▸ EXTRACTED INFORMATION
■ ■ ■

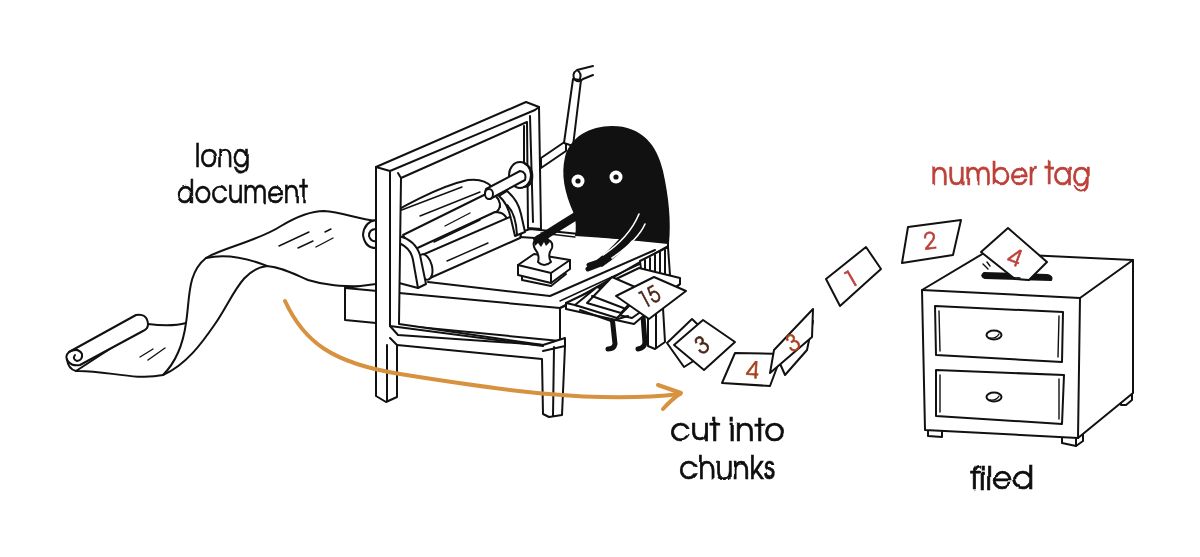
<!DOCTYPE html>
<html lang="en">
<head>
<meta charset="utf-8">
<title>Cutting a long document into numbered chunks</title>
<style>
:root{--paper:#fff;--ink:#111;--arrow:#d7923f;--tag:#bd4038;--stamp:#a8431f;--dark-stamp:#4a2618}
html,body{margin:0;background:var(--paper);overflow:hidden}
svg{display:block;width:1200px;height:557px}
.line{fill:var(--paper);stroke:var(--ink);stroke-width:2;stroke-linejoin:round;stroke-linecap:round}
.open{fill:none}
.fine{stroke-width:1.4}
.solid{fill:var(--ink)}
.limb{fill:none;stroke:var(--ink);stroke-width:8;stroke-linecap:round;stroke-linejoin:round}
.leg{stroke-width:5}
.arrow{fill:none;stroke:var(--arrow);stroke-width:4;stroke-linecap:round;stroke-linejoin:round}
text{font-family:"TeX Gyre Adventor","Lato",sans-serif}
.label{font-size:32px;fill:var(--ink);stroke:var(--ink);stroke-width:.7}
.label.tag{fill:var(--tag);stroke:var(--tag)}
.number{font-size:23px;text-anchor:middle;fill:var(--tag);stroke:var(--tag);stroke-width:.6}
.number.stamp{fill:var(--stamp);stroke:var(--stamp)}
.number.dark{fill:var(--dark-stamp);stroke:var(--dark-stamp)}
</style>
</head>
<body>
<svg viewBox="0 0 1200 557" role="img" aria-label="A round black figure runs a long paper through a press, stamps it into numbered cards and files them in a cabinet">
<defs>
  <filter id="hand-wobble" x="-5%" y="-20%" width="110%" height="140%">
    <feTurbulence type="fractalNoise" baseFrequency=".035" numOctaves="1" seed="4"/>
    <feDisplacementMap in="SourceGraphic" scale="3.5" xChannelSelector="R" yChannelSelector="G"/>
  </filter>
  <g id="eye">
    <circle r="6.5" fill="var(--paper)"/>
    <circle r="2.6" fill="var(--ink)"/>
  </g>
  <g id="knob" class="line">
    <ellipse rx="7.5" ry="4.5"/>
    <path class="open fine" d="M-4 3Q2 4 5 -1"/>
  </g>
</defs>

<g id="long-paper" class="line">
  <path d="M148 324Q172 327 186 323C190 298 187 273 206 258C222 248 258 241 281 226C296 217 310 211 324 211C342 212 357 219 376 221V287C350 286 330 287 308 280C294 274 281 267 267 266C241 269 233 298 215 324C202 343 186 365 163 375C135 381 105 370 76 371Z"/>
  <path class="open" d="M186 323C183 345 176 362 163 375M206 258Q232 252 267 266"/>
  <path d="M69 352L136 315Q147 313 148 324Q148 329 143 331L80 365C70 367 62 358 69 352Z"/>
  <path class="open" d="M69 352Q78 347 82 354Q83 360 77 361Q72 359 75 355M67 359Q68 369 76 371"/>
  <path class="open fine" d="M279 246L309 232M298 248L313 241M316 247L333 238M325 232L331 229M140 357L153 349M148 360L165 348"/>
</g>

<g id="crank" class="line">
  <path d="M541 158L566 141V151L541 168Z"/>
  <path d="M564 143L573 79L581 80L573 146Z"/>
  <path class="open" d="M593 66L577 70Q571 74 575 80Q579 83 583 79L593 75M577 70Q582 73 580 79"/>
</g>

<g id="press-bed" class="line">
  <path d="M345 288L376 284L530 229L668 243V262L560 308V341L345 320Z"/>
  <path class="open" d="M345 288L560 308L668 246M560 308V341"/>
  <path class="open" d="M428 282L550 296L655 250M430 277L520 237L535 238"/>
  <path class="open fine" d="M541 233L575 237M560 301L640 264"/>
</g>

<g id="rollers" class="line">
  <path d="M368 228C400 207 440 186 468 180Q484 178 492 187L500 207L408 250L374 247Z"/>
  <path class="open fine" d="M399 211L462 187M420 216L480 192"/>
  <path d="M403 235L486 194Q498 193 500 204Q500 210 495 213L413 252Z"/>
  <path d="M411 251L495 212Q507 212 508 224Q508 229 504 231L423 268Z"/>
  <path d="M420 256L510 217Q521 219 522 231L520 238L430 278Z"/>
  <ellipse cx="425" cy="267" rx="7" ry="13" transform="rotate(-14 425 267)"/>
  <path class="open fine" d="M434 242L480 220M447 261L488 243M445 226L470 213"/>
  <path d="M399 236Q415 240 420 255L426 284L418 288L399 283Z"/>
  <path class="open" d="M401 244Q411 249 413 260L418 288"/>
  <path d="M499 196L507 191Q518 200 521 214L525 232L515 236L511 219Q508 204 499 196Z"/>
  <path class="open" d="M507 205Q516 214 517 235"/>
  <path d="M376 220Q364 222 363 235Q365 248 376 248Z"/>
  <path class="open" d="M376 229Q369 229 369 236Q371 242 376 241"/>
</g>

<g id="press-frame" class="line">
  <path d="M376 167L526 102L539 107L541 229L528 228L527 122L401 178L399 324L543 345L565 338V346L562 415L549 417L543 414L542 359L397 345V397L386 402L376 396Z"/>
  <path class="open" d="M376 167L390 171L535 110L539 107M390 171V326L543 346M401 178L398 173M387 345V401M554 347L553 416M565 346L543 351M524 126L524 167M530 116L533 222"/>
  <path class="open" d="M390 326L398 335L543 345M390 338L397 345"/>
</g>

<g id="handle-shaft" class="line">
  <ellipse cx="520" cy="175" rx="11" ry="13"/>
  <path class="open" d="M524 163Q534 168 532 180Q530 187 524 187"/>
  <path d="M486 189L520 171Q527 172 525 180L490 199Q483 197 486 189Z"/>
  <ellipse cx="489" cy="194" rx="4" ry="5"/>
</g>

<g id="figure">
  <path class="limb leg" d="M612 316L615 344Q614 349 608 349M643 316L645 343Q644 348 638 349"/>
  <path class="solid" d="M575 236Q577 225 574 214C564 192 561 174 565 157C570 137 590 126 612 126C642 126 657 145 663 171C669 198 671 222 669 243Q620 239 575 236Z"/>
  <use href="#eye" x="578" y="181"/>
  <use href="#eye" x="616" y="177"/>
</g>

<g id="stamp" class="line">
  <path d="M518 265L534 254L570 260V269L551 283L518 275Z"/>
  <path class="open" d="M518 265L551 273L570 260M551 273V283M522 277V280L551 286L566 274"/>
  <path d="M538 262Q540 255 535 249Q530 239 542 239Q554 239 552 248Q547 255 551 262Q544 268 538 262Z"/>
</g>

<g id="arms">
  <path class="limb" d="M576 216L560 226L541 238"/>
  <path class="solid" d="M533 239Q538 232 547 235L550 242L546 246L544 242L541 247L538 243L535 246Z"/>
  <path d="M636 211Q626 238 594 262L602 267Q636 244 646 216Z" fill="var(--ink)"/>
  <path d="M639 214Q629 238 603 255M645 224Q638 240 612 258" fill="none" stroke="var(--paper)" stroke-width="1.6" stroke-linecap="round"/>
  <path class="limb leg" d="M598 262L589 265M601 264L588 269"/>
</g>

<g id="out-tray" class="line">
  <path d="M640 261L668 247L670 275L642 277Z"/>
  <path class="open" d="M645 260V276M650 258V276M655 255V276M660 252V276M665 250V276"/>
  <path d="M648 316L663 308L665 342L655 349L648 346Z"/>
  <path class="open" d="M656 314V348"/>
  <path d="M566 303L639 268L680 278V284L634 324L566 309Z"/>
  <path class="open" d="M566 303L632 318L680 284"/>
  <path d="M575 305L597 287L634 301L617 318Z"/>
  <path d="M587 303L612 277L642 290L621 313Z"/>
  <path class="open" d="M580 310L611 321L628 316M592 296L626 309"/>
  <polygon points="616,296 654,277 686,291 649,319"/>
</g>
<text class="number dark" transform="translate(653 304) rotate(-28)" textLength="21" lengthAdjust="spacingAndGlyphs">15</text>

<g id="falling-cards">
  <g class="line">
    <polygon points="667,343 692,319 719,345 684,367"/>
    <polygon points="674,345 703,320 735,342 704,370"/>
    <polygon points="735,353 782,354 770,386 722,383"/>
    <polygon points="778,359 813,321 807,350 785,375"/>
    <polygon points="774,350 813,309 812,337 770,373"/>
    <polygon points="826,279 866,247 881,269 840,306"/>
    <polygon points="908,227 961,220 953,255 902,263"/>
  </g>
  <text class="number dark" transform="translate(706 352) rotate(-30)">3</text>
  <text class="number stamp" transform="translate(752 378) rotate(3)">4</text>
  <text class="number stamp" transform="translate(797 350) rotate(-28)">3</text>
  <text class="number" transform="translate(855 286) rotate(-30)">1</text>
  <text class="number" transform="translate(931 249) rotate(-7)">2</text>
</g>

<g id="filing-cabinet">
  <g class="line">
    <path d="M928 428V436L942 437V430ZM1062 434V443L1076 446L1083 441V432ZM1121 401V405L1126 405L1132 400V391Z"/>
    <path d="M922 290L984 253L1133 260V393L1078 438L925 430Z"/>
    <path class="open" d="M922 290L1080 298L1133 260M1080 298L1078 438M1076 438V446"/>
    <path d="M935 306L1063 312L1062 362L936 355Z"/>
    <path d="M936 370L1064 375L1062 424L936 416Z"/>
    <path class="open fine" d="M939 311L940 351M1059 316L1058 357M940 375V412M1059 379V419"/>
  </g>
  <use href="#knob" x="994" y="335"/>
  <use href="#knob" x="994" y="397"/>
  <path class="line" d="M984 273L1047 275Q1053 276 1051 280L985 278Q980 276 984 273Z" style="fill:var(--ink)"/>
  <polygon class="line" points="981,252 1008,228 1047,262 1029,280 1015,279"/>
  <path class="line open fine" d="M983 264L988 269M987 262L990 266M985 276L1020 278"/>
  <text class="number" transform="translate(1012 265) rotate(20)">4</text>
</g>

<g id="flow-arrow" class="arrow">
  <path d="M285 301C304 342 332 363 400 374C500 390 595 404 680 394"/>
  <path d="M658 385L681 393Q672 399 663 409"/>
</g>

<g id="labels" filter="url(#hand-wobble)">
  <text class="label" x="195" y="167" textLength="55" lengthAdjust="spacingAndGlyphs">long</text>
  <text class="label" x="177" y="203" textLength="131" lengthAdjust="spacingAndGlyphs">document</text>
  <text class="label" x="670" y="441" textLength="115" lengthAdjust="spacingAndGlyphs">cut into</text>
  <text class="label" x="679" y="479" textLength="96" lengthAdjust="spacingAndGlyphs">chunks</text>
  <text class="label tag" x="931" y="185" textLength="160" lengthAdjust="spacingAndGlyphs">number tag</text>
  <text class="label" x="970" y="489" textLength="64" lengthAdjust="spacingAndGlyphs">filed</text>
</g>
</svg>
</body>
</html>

■ ■ ■

▸ EXERCISE DESCRIPTION
Copy all lines above containing the string "press".

▸ TASK OUTPUT
<svg viewBox="0 0 1200 557" role="img" aria-label="A round black figure runs a long paper through a press, stamps it into numbered cards and files them in a cabinet">
<g id="press-bed" class="line">
<g id="press-frame" class="line">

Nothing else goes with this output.